(Beginning of Data records)
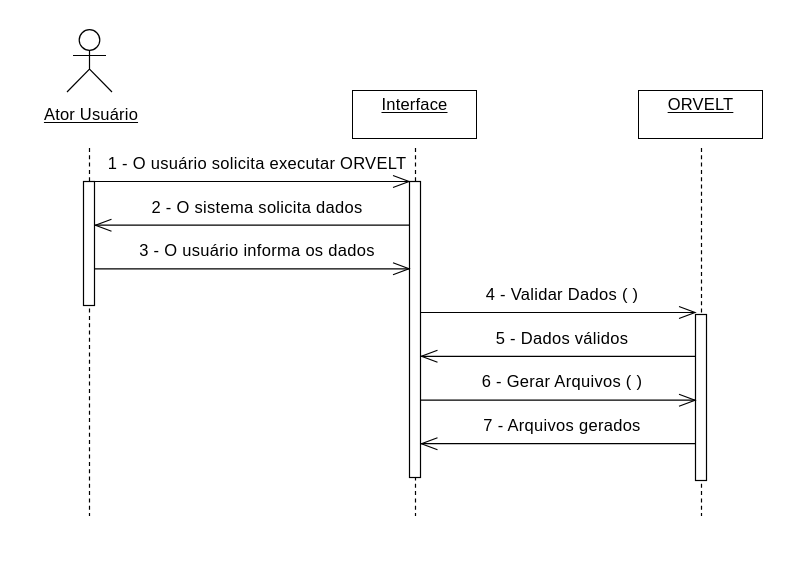
<!DOCTYPE html>
<html lang="pt">
<head>
<meta charset="utf-8">
<title>Diagrama de sequência</title>
<style>
:root { --ink: #000; --paper: #fff; --row: 43.7px; }
* { box-sizing: border-box; margin: 0; padding: 0; }
html, body { overflow: hidden; background: var(--paper); }
.diagram {
  position: relative; width: 800px; height: 587px; overflow: hidden;
  background: var(--paper); color: var(--ink);
  font: 16.5px/20px "Liberation Sans", Arial, sans-serif;
  letter-spacing: .3px;
}
.connectors { position: absolute; inset: 0; fill: none; stroke: var(--ink); stroke-width: 1.2; }
.lifelines { stroke-dasharray: 4 3.3; }
.activations { fill: var(--paper); }
.participant {
  position: absolute; top: 90px; width: 125px; height: 49px; padding-top: 3px;
  border: 1.2px solid var(--ink); text-align: center; letter-spacing: .2px;
}
.participant span, .actor { text-decoration: underline; text-decoration-thickness: 1px; text-underline-offset: 2px; }
.interface { left: 352px; }
.system { left: 638px; }
.actor { position: absolute; left: 21px; top: 104px; width: 140px; text-align: center; letter-spacing: .2px; }
.messages {
  position: absolute; display: grid; grid-auto-rows: var(--row);
  list-style: none; text-align: center; white-space: nowrap;
}
.user-messages { left: 97px; top: 153px; width: 320px; }
.system-messages { left: 422px; top: 284px; width: 280px; }
</style>
</head>
<body>
<main class="diagram">
  <svg class="connectors" width="800" height="587" viewBox="0 0 800 587" aria-hidden="true">
    <defs>
      <path id="head-right" d="M-16-6 0 0-16 6"/>
      <path id="head-left" d="M16-6 0 0 16 6"/>
    </defs>
    <g class="stick-figure">
      <circle cx="89.5" cy="40" r="10.3"/>
      <path d="M89.5 50V69M73 55.5H106M67 92 89.5 69 112 92"/>
    </g>
    <g class="lifelines">
      <line x1="89.5" y1="148" x2="89.5" y2="516"/>
      <line x1="415.5" y1="148" x2="415.5" y2="516"/>
      <line x1="701.5" y1="148" x2="701.5" y2="516"/>
    </g>
    <g class="activations">
      <rect x="83.5" y="181.5" width="11" height="124"/>
      <rect x="409.5" y="181.5" width="11" height="296"/>
      <rect x="695.5" y="314.5" width="11" height="166"/>
    </g>
    <g class="arrows">
      <path d="M95 181.5H409M95 225.2H409M95 268.8H409M421 312.5H695M421 356.3H695M421 400.2H695M421 443.7H695"/>
      <use href="#head-right" x="409" y="181.5"/>
      <use href="#head-left" x="95.5" y="225.2"/>
      <use href="#head-right" x="409" y="268.8"/>
      <use href="#head-right" x="695" y="312.5"/>
      <use href="#head-left" x="421.5" y="356.3"/>
      <use href="#head-right" x="695" y="400.2"/>
      <use href="#head-left" x="421.5" y="443.7"/>
    </g>
  </svg>

  <p class="actor">Ator Usuário</p>
  <div class="participant interface"><span>Interface</span></div>
  <div class="participant system"><span>ORVELT</span></div>

  <ol class="messages user-messages">
    <li>1 - O usuário solicita executar ORVELT</li>
    <li>2 - O sistema solicita dados</li>
    <li>3 - O usuário informa os dados</li>
  </ol>
  <ol class="messages system-messages">
    <li>4 - Validar Dados ( )</li>
    <li>5 - Dados válidos</li>
    <li>6 - Gerar Arquivos ( )</li>
    <li>7 - Arquivos gerados</li>
  </ol>
</main>
</body>
</html>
(End of Data records)
• Task to complete: Output every record exactly, minus the pictures.

• Result for this task:
<!DOCTYPE html>
<html lang="pt">
<head>
<meta charset="utf-8">
<title>Diagrama de sequência</title>
<style>
:root { --ink: #000; --paper: #fff; --row: 43.7px; }
* { box-sizing: border-box; margin: 0; padding: 0; }
html, body { overflow: hidden; background: var(--paper); }
.diagram {
  position: relative; width: 800px; height: 587px; overflow: hidden;
  background: var(--paper); color: var(--ink);
  font: 16.5px/20px "Liberation Sans", Arial, sans-serif;
  letter-spacing: .3px;
}
.connectors { position: absolute; inset: 0; fill: none; stroke: var(--ink); stroke-width: 1.2; }
.lifelines { stroke-dasharray: 4 3.3; }
.activations { fill: var(--paper); }
.participant {
  position: absolute; top: 90px; width: 125px; height: 49px; padding-top: 3px;
  border: 1.2px solid var(--ink); text-align: center; letter-spacing: .2px;
}
.participant span, .actor { text-decoration: underline; text-decoration-thickness: 1px; text-underline-offset: 2px; }
.interface { left: 352px; }
.system { left: 638px; }
.actor { position: absolute; left: 21px; top: 104px; width: 140px; text-align: center; letter-spacing: .2px; }
.messages {
  position: absolute; display: grid; grid-auto-rows: var(--row);
  list-style: none; text-align: center; white-space: nowrap;
}
.user-messages { left: 97px; top: 153px; width: 320px; }
.system-messages { left: 422px; top: 284px; width: 280px; }
</style>
</head>
<body>
<main class="diagram">
  <svg class="connectors" width="800" height="587" viewBox="0 0 800 587" aria-hidden="true">
    <defs>
      <path id="head-right" d="M-16-6 0 0-16 6"/>
      <path id="head-left" d="M16-6 0 0 16 6"/>
    </defs>
    <g class="stick-figure">
      <circle cx="89.5" cy="40" r="10.3"/>
      <path d="M89.5 50V69M73 55.5H106M67 92 89.5 69 112 92"/>
    </g>
    <g class="lifelines">
      <line x1="89.5" y1="148" x2="89.5" y2="516"/>
      <line x1="415.5" y1="148" x2="415.5" y2="516"/>
      <line x1="701.5" y1="148" x2="701.5" y2="516"/>
    </g>
    <g class="activations">
      <rect x="83.5" y="181.5" width="11" height="124"/>
      <rect x="409.5" y="181.5" width="11" height="296"/>
      <rect x="695.5" y="314.5" width="11" height="166"/>
    </g>
    <g class="arrows">
      <path d="M95 181.5H409M95 225.2H409M95 268.8H409M421 312.5H695M421 356.3H695M421 400.2H695M421 443.7H695"/>
      <use href="#head-right" x="409" y="181.5"/>
      <use href="#head-left" x="95.5" y="225.2"/>
      <use href="#head-right" x="409" y="268.8"/>
      <use href="#head-right" x="695" y="312.5"/>
      <use href="#head-left" x="421.5" y="356.3"/>
      <use href="#head-right" x="695" y="400.2"/>
      <use href="#head-left" x="421.5" y="443.7"/>
    </g>
  </svg>

  <p class="actor">Ator Usuário</p>
  <div class="participant interface"><span>Interface</span></div>
  <div class="participant system"><span>ORVELT</span></div>

  <ol class="messages user-messages">
    <li>1 - O usuário solicita executar ORVELT</li>
    <li>2 - O sistema solicita dados</li>
    <li>3 - O usuário informa os dados</li>
  </ol>
  <ol class="messages system-messages">
    <li>4 - Validar Dados ( )</li>
    <li>5 - Dados válidos</li>
    <li>6 - Gerar Arquivos ( )</li>
    <li>7 - Arquivos gerados</li>
  </ol>
</main>
</body>
</html>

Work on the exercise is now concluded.